High Concept Labs (HCL) supports artists and facilitates dialogue between artists, audiences, and staff. This increases access and transparency to the artistic process and fosters transformational experiences in an environment of experimentation and discovery.
Since its foundation in 2009, High Concept Labs (“HCL”) has been providing Chicago artists with flexible, affordable space in which to develop projects and new works. HCL began by sharing the only thing it had to offer – space – specifically, a warehouse located in Chicago’s Bucktown neighborhood, that artists could use to develop their projects. Over the course of its first year, HCL evolved into a full-fledged arts service organization, assisting artists with administration, publicity, and production. From inception, HCL’s goal was simple: to grow art.
In 2010, HCL created the Sponsored Artist Program (“SAP”), a four-month residency program available to selected artists from a range of artistic disciplines, designed to provide customizable support services. The SAP serves as HCL’s artistic foundation. SAP applicants submit a project or proposal which they would like to develop during their residency. Vetted by HCL’s Artistic Advisory Council, artists accepted into the SAP receive access to a 2,000 square foot studio space, marketing support, event support, equipment access, artistic support, and documentation services (photography and video) at no cost.
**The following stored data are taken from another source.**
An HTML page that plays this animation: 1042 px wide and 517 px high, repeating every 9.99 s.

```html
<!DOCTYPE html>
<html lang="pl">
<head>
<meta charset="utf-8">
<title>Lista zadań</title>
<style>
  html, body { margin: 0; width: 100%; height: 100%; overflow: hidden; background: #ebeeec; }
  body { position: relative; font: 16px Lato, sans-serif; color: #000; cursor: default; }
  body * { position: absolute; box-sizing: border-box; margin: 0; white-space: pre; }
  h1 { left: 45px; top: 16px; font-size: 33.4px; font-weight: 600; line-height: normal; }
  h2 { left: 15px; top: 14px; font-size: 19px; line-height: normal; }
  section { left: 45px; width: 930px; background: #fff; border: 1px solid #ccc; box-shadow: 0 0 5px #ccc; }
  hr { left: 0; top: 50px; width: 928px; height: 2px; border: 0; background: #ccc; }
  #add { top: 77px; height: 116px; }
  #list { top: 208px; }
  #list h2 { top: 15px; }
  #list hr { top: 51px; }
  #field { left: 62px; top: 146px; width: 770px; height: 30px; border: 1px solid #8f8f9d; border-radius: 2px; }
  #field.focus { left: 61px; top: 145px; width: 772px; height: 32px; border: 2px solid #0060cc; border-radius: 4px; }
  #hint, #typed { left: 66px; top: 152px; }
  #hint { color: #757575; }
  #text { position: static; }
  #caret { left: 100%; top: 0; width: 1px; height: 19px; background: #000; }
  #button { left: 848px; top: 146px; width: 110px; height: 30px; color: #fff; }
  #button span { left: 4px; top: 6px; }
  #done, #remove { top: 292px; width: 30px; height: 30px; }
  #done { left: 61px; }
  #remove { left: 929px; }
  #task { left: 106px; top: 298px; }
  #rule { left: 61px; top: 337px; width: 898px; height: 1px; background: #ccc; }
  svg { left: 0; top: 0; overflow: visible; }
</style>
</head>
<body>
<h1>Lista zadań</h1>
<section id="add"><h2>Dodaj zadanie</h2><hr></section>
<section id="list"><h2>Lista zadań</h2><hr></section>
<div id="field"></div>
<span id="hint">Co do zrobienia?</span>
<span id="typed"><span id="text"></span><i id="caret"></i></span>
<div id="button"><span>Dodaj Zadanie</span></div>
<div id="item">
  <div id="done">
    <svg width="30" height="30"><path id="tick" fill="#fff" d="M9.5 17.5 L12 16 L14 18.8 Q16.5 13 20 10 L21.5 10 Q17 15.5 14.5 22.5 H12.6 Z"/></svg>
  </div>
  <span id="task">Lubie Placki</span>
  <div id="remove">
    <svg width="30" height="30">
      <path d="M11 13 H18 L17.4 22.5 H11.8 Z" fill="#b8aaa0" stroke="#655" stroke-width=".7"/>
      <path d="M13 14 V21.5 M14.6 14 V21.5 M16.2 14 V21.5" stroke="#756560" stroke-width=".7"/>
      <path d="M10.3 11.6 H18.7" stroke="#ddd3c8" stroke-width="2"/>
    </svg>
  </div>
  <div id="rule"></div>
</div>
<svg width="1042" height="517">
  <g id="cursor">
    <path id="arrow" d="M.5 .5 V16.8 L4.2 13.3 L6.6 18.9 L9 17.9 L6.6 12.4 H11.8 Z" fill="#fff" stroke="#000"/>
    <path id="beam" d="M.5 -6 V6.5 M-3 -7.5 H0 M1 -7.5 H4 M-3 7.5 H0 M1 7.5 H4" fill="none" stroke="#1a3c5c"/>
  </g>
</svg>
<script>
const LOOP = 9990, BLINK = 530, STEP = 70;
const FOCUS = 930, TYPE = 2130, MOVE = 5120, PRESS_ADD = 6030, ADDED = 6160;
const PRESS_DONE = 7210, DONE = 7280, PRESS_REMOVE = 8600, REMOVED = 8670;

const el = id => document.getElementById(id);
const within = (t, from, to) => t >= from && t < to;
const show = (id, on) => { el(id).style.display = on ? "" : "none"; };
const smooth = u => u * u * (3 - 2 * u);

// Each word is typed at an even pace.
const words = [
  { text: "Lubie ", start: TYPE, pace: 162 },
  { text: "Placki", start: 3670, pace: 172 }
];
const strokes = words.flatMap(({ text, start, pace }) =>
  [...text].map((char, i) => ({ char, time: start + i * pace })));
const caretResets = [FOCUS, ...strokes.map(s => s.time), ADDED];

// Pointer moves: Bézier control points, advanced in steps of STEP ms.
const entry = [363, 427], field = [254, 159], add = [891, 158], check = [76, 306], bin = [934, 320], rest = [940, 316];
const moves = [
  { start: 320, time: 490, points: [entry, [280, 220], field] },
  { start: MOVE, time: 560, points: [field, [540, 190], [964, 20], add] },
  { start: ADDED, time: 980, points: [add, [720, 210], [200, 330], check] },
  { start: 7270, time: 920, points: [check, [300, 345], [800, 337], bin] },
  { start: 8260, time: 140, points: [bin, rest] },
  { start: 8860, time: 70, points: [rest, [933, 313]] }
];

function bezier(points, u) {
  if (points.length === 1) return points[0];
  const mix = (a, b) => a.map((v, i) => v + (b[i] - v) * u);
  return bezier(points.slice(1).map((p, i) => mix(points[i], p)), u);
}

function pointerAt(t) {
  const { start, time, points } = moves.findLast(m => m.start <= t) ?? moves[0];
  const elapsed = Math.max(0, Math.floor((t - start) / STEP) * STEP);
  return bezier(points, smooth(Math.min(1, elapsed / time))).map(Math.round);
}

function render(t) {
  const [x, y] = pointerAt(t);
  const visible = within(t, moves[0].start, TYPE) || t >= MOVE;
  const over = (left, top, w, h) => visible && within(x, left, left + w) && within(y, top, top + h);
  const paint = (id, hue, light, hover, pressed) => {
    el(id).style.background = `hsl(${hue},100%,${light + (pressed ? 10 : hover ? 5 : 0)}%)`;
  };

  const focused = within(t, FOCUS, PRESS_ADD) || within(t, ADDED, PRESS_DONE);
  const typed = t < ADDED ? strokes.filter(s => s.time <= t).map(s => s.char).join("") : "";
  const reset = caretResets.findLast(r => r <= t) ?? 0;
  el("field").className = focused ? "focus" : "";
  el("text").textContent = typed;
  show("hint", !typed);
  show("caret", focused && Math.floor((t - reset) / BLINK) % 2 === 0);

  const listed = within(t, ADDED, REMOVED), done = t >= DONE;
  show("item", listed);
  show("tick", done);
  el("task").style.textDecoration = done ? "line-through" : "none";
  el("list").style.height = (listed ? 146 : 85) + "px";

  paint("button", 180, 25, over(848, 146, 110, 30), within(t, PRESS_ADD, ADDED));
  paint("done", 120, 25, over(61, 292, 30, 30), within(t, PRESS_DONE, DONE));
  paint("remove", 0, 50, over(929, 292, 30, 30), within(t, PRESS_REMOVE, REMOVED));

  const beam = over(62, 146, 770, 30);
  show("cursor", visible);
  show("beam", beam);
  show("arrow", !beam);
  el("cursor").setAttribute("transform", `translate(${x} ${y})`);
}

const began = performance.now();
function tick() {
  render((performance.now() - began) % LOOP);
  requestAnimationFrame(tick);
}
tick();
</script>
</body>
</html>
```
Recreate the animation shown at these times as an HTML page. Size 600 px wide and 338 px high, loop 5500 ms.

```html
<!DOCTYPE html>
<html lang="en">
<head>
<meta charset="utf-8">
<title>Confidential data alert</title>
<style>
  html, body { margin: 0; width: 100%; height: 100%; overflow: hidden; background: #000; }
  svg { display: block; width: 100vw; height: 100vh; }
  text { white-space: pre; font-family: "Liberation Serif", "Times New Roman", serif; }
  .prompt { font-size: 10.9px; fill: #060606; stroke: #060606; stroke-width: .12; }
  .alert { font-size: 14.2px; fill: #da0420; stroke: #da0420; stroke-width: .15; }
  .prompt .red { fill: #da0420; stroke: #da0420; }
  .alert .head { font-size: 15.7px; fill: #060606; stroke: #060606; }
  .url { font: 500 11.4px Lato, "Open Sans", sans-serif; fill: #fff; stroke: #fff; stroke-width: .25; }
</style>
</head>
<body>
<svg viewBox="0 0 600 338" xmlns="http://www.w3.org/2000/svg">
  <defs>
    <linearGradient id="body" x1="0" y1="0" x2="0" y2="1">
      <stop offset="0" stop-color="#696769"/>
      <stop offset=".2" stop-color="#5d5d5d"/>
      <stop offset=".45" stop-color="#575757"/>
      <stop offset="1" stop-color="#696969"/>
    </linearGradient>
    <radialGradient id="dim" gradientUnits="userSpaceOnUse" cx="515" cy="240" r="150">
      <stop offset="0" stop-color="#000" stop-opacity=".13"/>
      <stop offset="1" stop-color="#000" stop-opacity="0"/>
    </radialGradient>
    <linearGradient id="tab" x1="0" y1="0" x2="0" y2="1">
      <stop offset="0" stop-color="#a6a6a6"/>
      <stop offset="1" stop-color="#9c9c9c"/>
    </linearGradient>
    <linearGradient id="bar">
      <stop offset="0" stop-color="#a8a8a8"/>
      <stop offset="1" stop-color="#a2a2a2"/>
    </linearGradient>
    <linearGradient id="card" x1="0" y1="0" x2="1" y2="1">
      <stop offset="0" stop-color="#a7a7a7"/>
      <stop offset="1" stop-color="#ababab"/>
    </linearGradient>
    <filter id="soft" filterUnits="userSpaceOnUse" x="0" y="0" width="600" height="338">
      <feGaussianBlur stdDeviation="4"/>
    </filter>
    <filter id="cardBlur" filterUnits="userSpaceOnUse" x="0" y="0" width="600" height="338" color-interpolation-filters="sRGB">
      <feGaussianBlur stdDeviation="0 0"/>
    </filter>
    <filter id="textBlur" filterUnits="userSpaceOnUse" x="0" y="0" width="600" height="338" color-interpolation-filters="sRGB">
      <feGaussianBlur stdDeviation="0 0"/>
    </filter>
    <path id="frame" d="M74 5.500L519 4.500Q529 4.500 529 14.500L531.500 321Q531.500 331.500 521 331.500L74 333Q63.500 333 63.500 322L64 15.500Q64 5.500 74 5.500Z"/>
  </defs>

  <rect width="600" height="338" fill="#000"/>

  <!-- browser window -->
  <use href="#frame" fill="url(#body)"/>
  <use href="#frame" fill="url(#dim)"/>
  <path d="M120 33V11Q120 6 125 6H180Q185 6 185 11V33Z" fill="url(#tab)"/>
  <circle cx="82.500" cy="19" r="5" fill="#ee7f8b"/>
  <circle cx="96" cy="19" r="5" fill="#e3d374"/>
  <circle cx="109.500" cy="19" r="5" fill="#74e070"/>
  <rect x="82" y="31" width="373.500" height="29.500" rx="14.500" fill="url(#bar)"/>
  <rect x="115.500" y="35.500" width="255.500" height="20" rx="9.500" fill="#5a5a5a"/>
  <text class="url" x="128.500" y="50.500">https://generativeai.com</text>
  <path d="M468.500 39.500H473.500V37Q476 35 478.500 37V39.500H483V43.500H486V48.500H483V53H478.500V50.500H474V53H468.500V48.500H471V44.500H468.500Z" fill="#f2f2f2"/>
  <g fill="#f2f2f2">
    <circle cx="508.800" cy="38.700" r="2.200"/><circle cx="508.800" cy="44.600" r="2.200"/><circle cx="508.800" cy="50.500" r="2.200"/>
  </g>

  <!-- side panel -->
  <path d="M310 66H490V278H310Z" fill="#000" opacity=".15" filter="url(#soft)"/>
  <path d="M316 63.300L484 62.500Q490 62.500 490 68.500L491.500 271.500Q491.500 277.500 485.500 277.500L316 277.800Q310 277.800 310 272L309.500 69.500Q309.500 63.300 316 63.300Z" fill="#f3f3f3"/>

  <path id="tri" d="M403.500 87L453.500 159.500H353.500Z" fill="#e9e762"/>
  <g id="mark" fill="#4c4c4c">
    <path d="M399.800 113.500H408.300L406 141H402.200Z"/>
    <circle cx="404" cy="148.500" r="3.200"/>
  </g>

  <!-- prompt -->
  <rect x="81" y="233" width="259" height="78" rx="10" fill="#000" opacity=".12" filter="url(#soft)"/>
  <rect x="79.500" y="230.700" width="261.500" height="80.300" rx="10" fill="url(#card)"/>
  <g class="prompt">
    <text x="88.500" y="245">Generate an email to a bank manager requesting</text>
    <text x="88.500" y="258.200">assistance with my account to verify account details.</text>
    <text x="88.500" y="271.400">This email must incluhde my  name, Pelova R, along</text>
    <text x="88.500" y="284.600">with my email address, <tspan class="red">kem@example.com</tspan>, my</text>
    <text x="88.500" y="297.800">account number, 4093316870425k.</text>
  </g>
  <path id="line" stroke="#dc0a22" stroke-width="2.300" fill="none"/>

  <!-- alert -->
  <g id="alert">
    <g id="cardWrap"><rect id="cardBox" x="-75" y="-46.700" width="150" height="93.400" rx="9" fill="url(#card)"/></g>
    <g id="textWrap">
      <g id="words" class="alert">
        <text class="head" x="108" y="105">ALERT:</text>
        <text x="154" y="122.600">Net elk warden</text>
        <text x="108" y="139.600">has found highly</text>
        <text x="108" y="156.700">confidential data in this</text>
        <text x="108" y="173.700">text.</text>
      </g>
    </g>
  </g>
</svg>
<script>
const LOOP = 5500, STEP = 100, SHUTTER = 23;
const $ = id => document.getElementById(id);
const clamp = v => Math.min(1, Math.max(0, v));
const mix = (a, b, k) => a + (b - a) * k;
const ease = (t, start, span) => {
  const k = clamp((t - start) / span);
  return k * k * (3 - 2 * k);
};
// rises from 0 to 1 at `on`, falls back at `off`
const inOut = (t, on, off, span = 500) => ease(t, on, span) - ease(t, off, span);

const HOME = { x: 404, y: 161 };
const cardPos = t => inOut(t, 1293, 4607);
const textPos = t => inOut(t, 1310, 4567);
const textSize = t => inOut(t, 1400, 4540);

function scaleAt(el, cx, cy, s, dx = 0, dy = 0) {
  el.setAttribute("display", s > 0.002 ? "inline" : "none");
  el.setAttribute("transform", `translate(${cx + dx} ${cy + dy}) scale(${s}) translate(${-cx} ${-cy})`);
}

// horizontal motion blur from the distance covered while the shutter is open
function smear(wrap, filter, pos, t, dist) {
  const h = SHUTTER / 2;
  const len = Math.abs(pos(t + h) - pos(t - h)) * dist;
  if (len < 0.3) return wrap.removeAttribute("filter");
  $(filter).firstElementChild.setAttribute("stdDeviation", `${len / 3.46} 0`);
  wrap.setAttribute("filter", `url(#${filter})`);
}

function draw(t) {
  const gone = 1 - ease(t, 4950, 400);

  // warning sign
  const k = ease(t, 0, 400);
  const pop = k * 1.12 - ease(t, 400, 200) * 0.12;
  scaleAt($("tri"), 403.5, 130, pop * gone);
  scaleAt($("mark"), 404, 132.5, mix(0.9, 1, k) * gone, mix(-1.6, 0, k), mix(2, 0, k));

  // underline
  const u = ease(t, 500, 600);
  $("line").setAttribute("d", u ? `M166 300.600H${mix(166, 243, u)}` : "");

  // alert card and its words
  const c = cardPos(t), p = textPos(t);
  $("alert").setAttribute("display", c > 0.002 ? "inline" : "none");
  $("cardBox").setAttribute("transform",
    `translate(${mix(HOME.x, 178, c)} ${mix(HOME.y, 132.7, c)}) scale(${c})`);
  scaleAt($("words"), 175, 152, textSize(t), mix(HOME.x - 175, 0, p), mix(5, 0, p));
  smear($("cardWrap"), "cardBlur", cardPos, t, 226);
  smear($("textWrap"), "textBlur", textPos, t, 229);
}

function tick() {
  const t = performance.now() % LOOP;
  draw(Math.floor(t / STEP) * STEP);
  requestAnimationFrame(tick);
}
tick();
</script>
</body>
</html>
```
High Concept Labs has two main programs for working artists: the Artist Residency Program (a four-month residency) and an Institutional Incubation Program (a year-long residency). The goal of both programs is simple: to facilitate dialogue between HCL’s artists, HCL’s audience, and HCL’s staff through a diverse range of programs each season. Programs include Artist Talks, Works-in-Progress Showings, Workshops, Performances, and Critique Sessions. Through conversation, artists have the opportunity to solicit feedback from participants and audience members, providing them with valuable insight as a work progresses. Audience members are able to see works in progress and engage with the artists, opportunities that they might not otherwise have, all while an artistic work is still in its nascent phase.